Radiation column stoked gore and fear

Thank you, Dr. Hook, for your clinically-detailed, step-by-step account of how one slowly dies from a lethal dose of radiation poisoning. [March 24: "Radiation sickness: Horrible symptoms, horrible death"]

This must be the reassuring message that you felt Charlottesville was looking for in the aftermath of the ongoing tragedy in Japan.  Aside from a possible morbid curiosity as what fate might await the plant workers in Japan if they were to receive such a lethal exposure (so far none have been reported), what is the take-away-message you were hoping to convey? What is the relevance to us here in Charlottesville?

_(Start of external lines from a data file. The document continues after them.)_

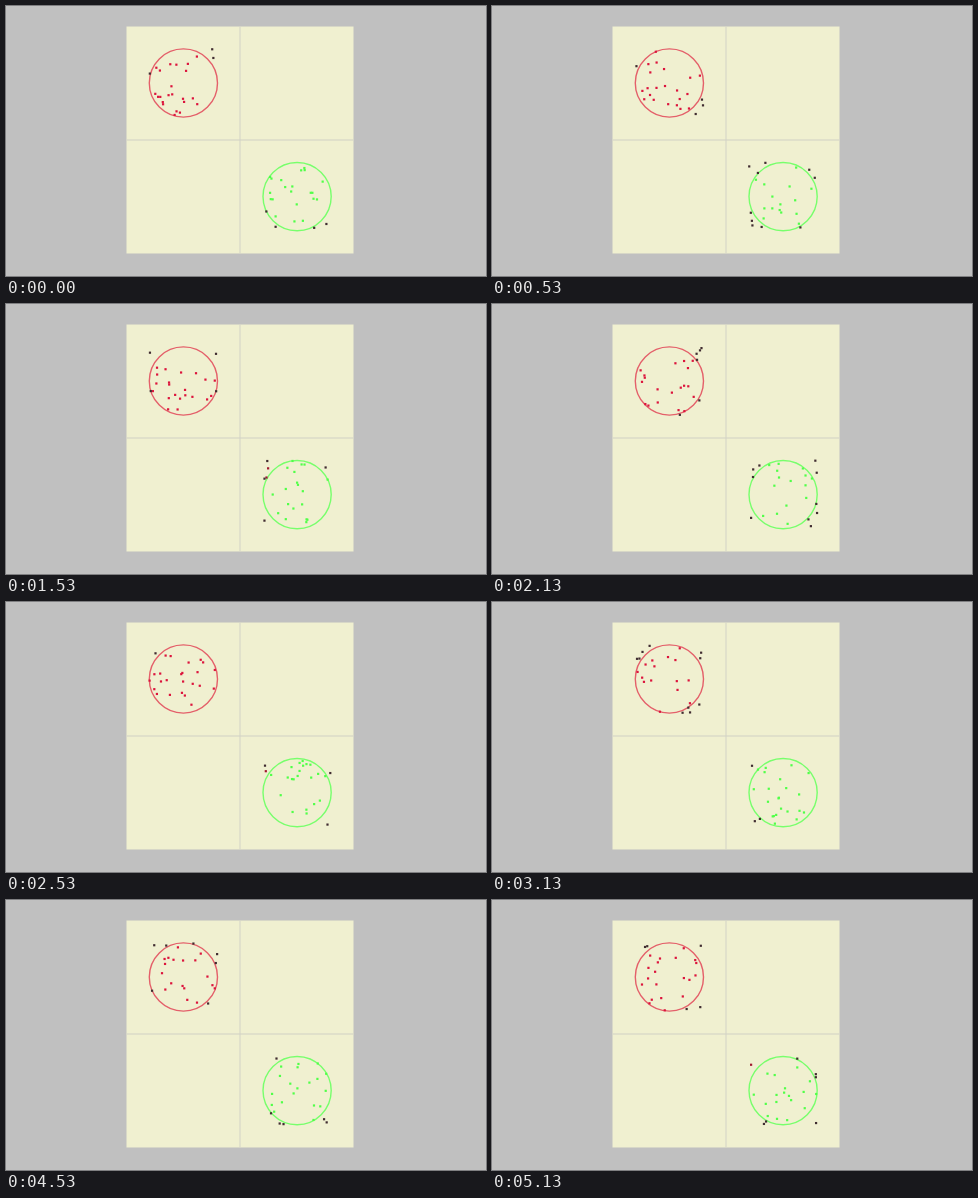
An HTML page with a canvas for the animation above (5270 ms loop, 480 px wide and 270 px high).

```html
<!DOCTYPE html>
<html>
<head>
<meta charset="utf-8">
<style>
html, body { margin: 0; overflow: hidden; background: #c0c0c0; }
canvas { display: block; }
</style>
</head>
<body>
<canvas width="480" height="270"></canvas>
<script>
const ctx = document.querySelector('canvas').getContext('2d');
const LOOP = 5270, R = 34.1, COUNT = 25, DOT = 2.2;

// Moments at which a fresh sample of points is drawn
const steps = [0, 70, 4270];
for (let t = 130; t < LOOP; t += 200) steps.push(t);

const panels = [
  { x: 177.4, y: 77, ring: '#e4606a', dot: '#dc143c', stray: '#60f050' },
  { x: 291.1, y: 190.6, ring: '#78ff6c', dot: '#50ff48', stray: '#a01830' }
];

function random(seed) {
  return () => {
    seed = seed + 0x6D2B79F5 | 0;
    let v = Math.imul(seed ^ seed >>> 15, 1 | seed);
    v = v + Math.imul(v ^ v >>> 7, 61 | v) ^ v;
    return ((v ^ v >>> 14) >>> 0) / 4294967296;
  };
}

function drawPanel(p, seed) {
  ctx.strokeStyle = p.ring;
  ctx.lineWidth = 1.4;
  ctx.beginPath();
  ctx.arc(p.x, p.y, R, 0, 2 * Math.PI);
  ctx.stroke();

  // Uniform points in the square around the ring, coloured by being inside it
  const rnd = random(seed);
  for (let i = 0; i < COUNT; i++) {
    const dx = (rnd() * 2 - 1) * R, dy = (rnd() * 2 - 1) * R;
    const odd = rnd() < 0.05;
    const inside = Math.hypot(dx, dy) < R;
    ctx.fillStyle = inside ? p.dot : odd ? p.stray : '#402c30';
    ctx.fillRect(p.x + dx - DOT / 2, p.y + dy - DOT / 2, DOT, DOT);
  }
}

function draw(now) {
  const t = now % LOOP;
  const step = steps.filter(s => s <= t).length;
  ctx.fillStyle = '#c0c0c0';
  ctx.fillRect(0, 0, 480, 270);
  ctx.fillStyle = '#f0f0d0';
  ctx.fillRect(120.5, 20.5, 227, 227);
  ctx.fillStyle = '#d2d2c6';
  ctx.fillRect(233.5, 20.5, 1, 227);
  ctx.fillRect(120.5, 133.5, 227, 1);
  panels.forEach((p, i) => drawPanel(p, step * 97 + i * 5003));
}

const start = performance.now();
function tick() {
  draw(performance.now() - start);
  requestAnimationFrame(tick);
}
tick();
</script>
</body>
</html>
```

Physicians are entrusted not only to provide information, but also to use their judgment as to what information would be in the best interest of the patient.

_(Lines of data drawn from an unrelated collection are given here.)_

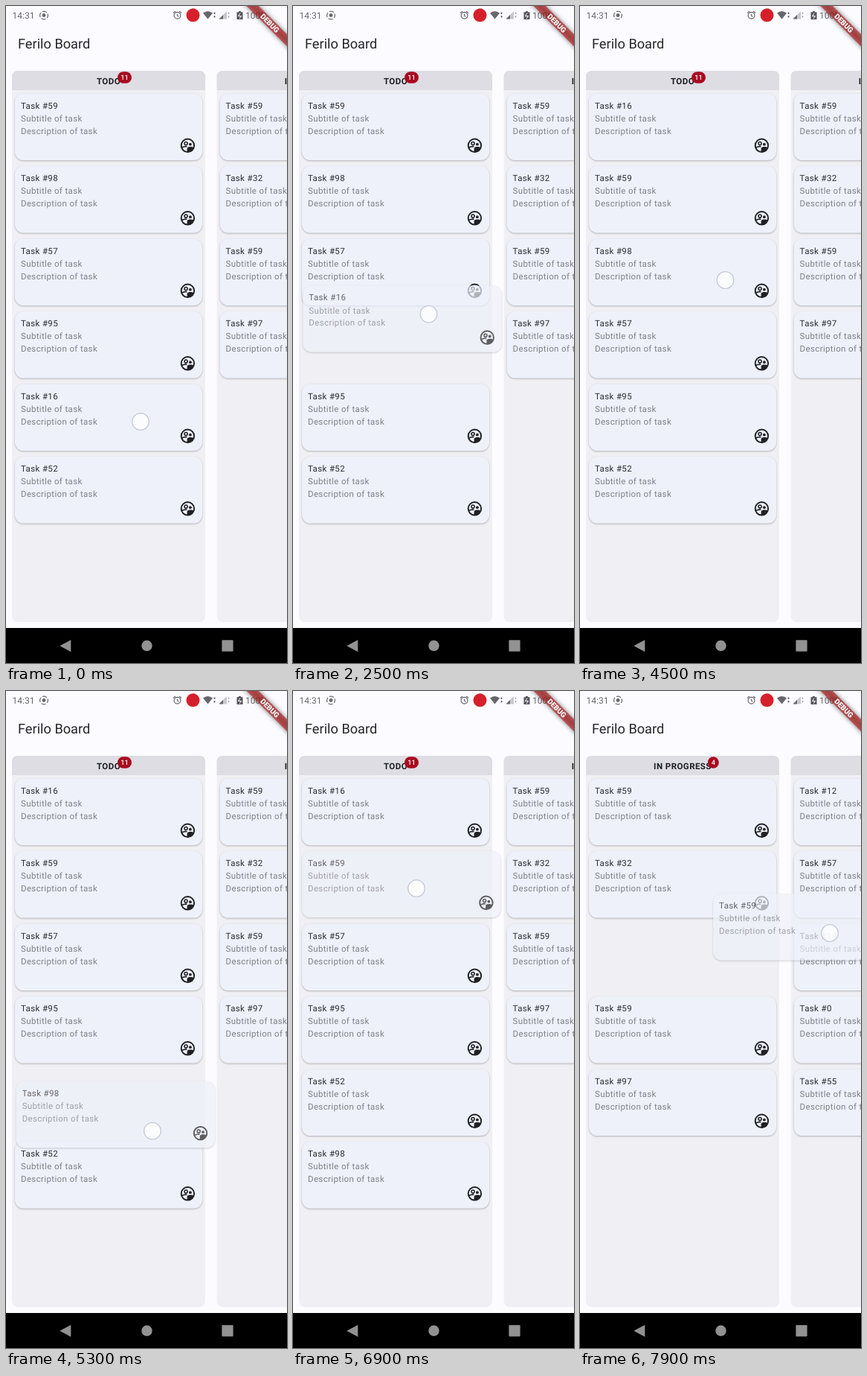
These frames come from a looping animation (378 by 882 pixels, 8 s). An HTML page:

```html
<!DOCTYPE html>
<html lang="en">
<head>
<meta charset="utf-8">
<title>Task board</title>
<style>
  html, body { margin: 0; width: 100%; height: 100%; overflow: hidden; background: #fcfbff; }
  svg { display: block; width: 100vw; height: 100vh; }
  text { font-family: Roboto, "Liberation Sans", sans-serif; text-rendering: geometricPrecision; }
  .title { font-size: 18.2px; fill: #25262a; }
  .status { font-size: 12px; fill: #66666b; }
  .header { font-size: 11.5px; font-weight: 700; letter-spacing: .45px; fill: #1d1e22; text-anchor: middle; }
  .count { font-size: 9.2px; font-weight: 500; fill: #fff; text-anchor: middle; }
  .name, .info { font-size: 11.5px; letter-spacing: .36px; fill: #2b2c31; }
  .info { fill: #808188; }
  .card rect { fill: #eef1fa; filter: drop-shadow(0 1px .8px rgba(0, 0, 0, .26)); }
  .debug { font-size: 9.8px; font-weight: 900; fill: #fff; text-anchor: middle; }
</style>
</head>
<body>
<svg id="stage" viewBox="0 0 378 882" xmlns="http://www.w3.org/2000/svg">
  <defs>
    <g id="people" transform="scale(.97)">
      <circle r="9" fill="none" stroke="#202125" stroke-width="2"/>
      <circle cx="-2.4" cy="-2.8" r="2.1" fill="none" stroke="#202125" stroke-width="1.6"/>
      <circle cx="3.6" cy="-1.7" r="1.95" fill="#202125"/>
      <path d="M-8 2.8Q-5.2.9-1 1.5" fill="none" stroke="#202125" stroke-width="1.6"/>
      <path d="M-.8 9V4.2C-.8 2.300 1.800 1.700 3.600 1.700 5.400 1.700 7.600 2.200 8.600 3.100L6 7.400 1 9.400Z" fill="#202125"/>
    </g>
  </defs>
  <rect width="378" height="882" fill="#fcfbff"/>
  <g id="board"></g>
  <g id="drag" opacity=".7"></g>
  <text class="title" x="16" y="57">Ferilo Board</text>

  <g id="statusbar" fill="none" stroke="#66666b" stroke-width="1.2">
    <circle cx="51" cy="12.5" r="5.4" stroke-dasharray="6.5 2" stroke-dashoffset="3"/>
    <circle cx="51" cy="12.5" r="2.4" fill="#66666b" stroke="none"/>
    <circle cx="230.5" cy="12.8" r="4.4"/>
    <path d="M230.5 10.5V13L232.5 14.3M225 9.5L228 7M236 9.5L233 7"/>
    <circle cx="251.5" cy="12.3" r="9" fill="#d5202b" stroke="none"/>
    <path d="M265 9.5Q271.5 4.5 278 9.5L271.5 17.5Z" fill="#66666b" stroke="none"/>
    <path d="M280.5 8.5V11M280.5 13V15.5" stroke-width="1.8"/>
    <path d="M286.5 17.5L297 7V17.5Z" fill="#c8c8cc" stroke="none"/>
    <path d="M286.5 17.5L292 12V17.5Z" fill="#66666b" stroke="none"/>
    <path d="M299.5 8.5V11M299.5 13V15.5" stroke="#a5a5aa" stroke-width="1.5"/>
    <path d="M310.5 8.2H313V7H316V8.2H318.5V18H310.5Z" fill="#55555a" stroke="none"/>
    <path d="M315 9.5L312.5 13.5H316.5L314 17" stroke="#fff" stroke-width="1"/>
  </g>
  <text class="status" x="8.5" y="17">14:31</text>
  <text class="status" x="322" y="17">100%</text>

  <g transform="translate(378 0) rotate(45)">
    <rect x="-48" y="26.900" width="96" height="11.500" fill-opacity=".5" style="filter:blur(3px)"/>
    <rect x="-48" y="26.900" width="96" height="11.500" fill="#b71c1c" fill-opacity=".63"/>
    <text class="debug" y="36.100">DEBUG</text>
  </g>

  <rect y="835" width="378" height="47"/>
  <g fill="#929292">
    <path d="M72.3 859L87.3 851V867Z"/>
    <circle cx="189.5" cy="858.8" r="7.2"/>
    <rect x="290.4" y="851.2" width="15.2" height="15.2" rx="1"/>
  </g>
  <circle id="touch" r="11.3" fill="#fff" fill-opacity=".78" stroke="#c3c8d8" stroke-width="1.3"/>
</svg>
<script>
const LOOP = 8000, PITCH = 97.5, TOP = 117.5, COLUMN = 275.6, LAG = 30, SHIFT = 150;
const $ = id => document.getElementById(id);

function add(parent, tag, attrs, text) {
  const el = document.createElementNS('http://www.w3.org/2000/svg', tag);
  for (const key in attrs) el.setAttribute(key, attrs[key]);
  if (text !== undefined) el.textContent = text;
  parent.appendChild(el);
  return el;
}
const move = (el, x, y) => el.setAttribute('transform', `translate(${x.toFixed(2)} ${y.toFixed(2)})`);
const show = (el, on) => el.setAttribute('visibility', on ? 'visible' : 'hidden');
const clamp = v => Math.max(0, Math.min(1, v));
const ease = v => 1 - Math.pow(1 - clamp(v), 2.2);

// Each order takes effect at its time; an underscore is an open gap.
const columns = [
  { title: 'TODO', count: '11', badge: 21.5, orders: [
    [0, '59 98 57 95 16 52'],
    [2200, '59 98 57 16 95 52'],
    [2780, '59 98 16 57 95 52'],
    [2980, '59 16 98 57 95 52'],
    [3150, '16 59 98 57 95 52'],
    [4850, '16 59 57 98 95 52'],
    [5080, '16 59 57 95 98 52'],
    [5400, '16 59 57 95 52 98'],
    [7270, '16 57 95 52 98']] },
  { title: 'IN PROGRESS', count: '4', badge: 41.3, orders: [
    [0, '59 32 59b 97'],
    [7270, '59 32 _ 59b 97']] },
  { title: 'DONE', count: '5', badge: 21, orders: [
    [0, '12 57 19 0 55']] }
];

// Touch path points are [time, x, y]; grip is the touch point within the card.
const drags = [
  { id: '16', lift: 1900, drop: 3720, up: 3760, grip: [169.2, 49.5], path: [
    [0, 181, 558], [1750, 181, 558], [2000, 181.5, 552], [2200, 183, 525], [2500, 182.5, 414],
    [2750, 178, 325], [2960, 170, 245], [3200, 173, 172], [3360, 178, 155], [3760, 178, 155]] },
  { id: '98', lift: 4600, drop: 5950, up: 5980, grip: [182.5, 55.5], path: [
    [4250, 195.5, 368], [4600, 195.5, 368], [4900, 187.5, 440], [5000, 188, 480],
    [5300, 197, 590], [5400, 197, 655], [5650, 196, 696], [5980, 196, 668]] },
  { id: '59', lift: 6850, drop: LOOP, up: LOOP, grip: [154, 50.5], path: [
    [6450, 166, 265], [6920, 166, 265], [7150, 225, 347], [7300, 274, 330], [7430, 309, 319],
    [7500, 328, 323], [7870, 333, 322.5], [7900, 336, 325], [8000, 339, 326]] }
];

function makeCard(parent, id, width) {
  const card = add(parent, 'g', { class: 'card' });
  add(card, 'rect', { width, height: 89.5, rx: 11.5 });
  add(card, 'text', { class: 'name', x: 8, y: 20.2 }, 'Task #' + parseInt(id));
  add(card, 'text', { class: 'info', x: 8, y: 37.4 }, 'Subtitle of task');
  add(card, 'text', { class: 'info', x: 8, y: 54.2 }, 'Description of task');
  add(add(card, 'g', { transform: `translate(${width - 19.6} 69.8)` }), 'use', { href: '#people' });
  return card;
}

columns.forEach((col, i) => {
  const g = add($('board'), 'g', { transform: `translate(${8 + i * COLUMN} 0)` });
  add(g, 'rect', { y: 87, width: 260, height: 740, rx: 8, fill: '#f0eff4' });
  add(g, 'path', { d: 'M0 113V95Q0 87 8 87H252Q260 87 260 95V113Z', fill: '#dddde3' });
  add(g, 'text', { class: 'header', x: 130, y: 104.5 }, col.title);
  const wide = col.count.length > 1 ? 19 : 15;
  add(g, 'rect', { x: 130 + col.badge - wide / 2, y: 88.3, width: wide, height: 15.4, rx: 7.7, fill: '#a90a20' });
  add(g, 'text', { class: 'count', x: 130 + col.badge, y: 99.3 }, col.count);
  col.orders = col.orders.map(([at, ids]) => [at, ids.split(' ')]);
  col.cards = col.orders[0][1].map(id => ({ id, el: makeCard(g, id, 252) }));
});
drags.forEach(d => { d.el = makeCard($('drag'), d.id, 267.5); });

function pointAt(path, t) {
  const i = path.findIndex(p => p[0] > t);
  if (i === 0) return path[0].slice(1);
  if (i < 0) return path[path.length - 1].slice(1);
  const [t0, x0, y0] = path[i - 1], [t1, x1, y1] = path[i];
  const k = (t - t0) / (t1 - t0);
  return [x0 + (x1 - x0) * k, y0 + (y1 - y0) * k];
}

function slotAt(orders, id, t) {
  let n = orders.length - 1;
  while (n > 0 && orders[n][0] > t) n--;
  const [at, ids] = orders[n];
  const to = ids.indexOf(id);
  if (to < 0 || n === 0) return to;
  const from = orders[n - 1][1].indexOf(id);
  return from + (to - from) * ease((t - at) / SHIFT);
}

function draw(t) {
  const scroll = COLUMN * ease((t - 7288) / 430);
  move($('board'), -scroll, 0);

  const held = drags.find(d => t >= d.lift && t < d.drop);
  columns.forEach((col, i) => col.cards.forEach(({ id, el }) => {
    const slot = slotAt(col.orders, id, t);
    show(el, slot >= 0 && !(i === 0 && held && held.id === id));
    if (slot >= 0) move(el, 4, TOP + slot * PITCH);
  }));

  drags.forEach(d => {
    show(d.el, d === held);
    const [x, y] = pointAt(d.path, t - LAG);
    move(d.el, x - d.grip[0], y - d.grip[1]);
  });

  const touching = drags.find(d => t >= d.path[0][0] && t < d.up);
  show($('touch'), touching);
  if (touching) move($('touch'), ...pointAt(touching.path, t));
}

const start = performance.now();
function tick() {
  draw((performance.now() - start) % LOOP);
  requestAnimationFrame(tick);
}
tick();
</script>
</body>
</html>
```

You mentioned the Chernobyl accident (a plant of a woefully primitive design) and “thousands of exposures” without any mention of the health consequences of those exposures. Sorting out the radiation health problems from this population has been an ongoing epidemiological challenge. No increase in leukemia or solid tumors has been found. Thyroid cancers were increased, but actual deaths few.

“Don't forget Three Mile Island!” Forget what Dr. Hook? Over 30,000 nearby residents were followed for almost 20 years, and no evidence of unusual health effects was noted. The average radiation exposure was likened to one extra chest film, or to one-third of the average yearly radiation background.

You mentioned “more than 750,000 persons have been exposed to radiation.” Would that include the natural bananas that they buy at the natural food store and which are naturally radioactive with potassium-40? The “Banana Equivalent Dose” is used in the scientific literature as a measure of radioactivity. Your readers might find the term “hormesis” and the possibly beneficial effects of low-level radiation more reassuring than your scare story.

Charles Battig, M.D.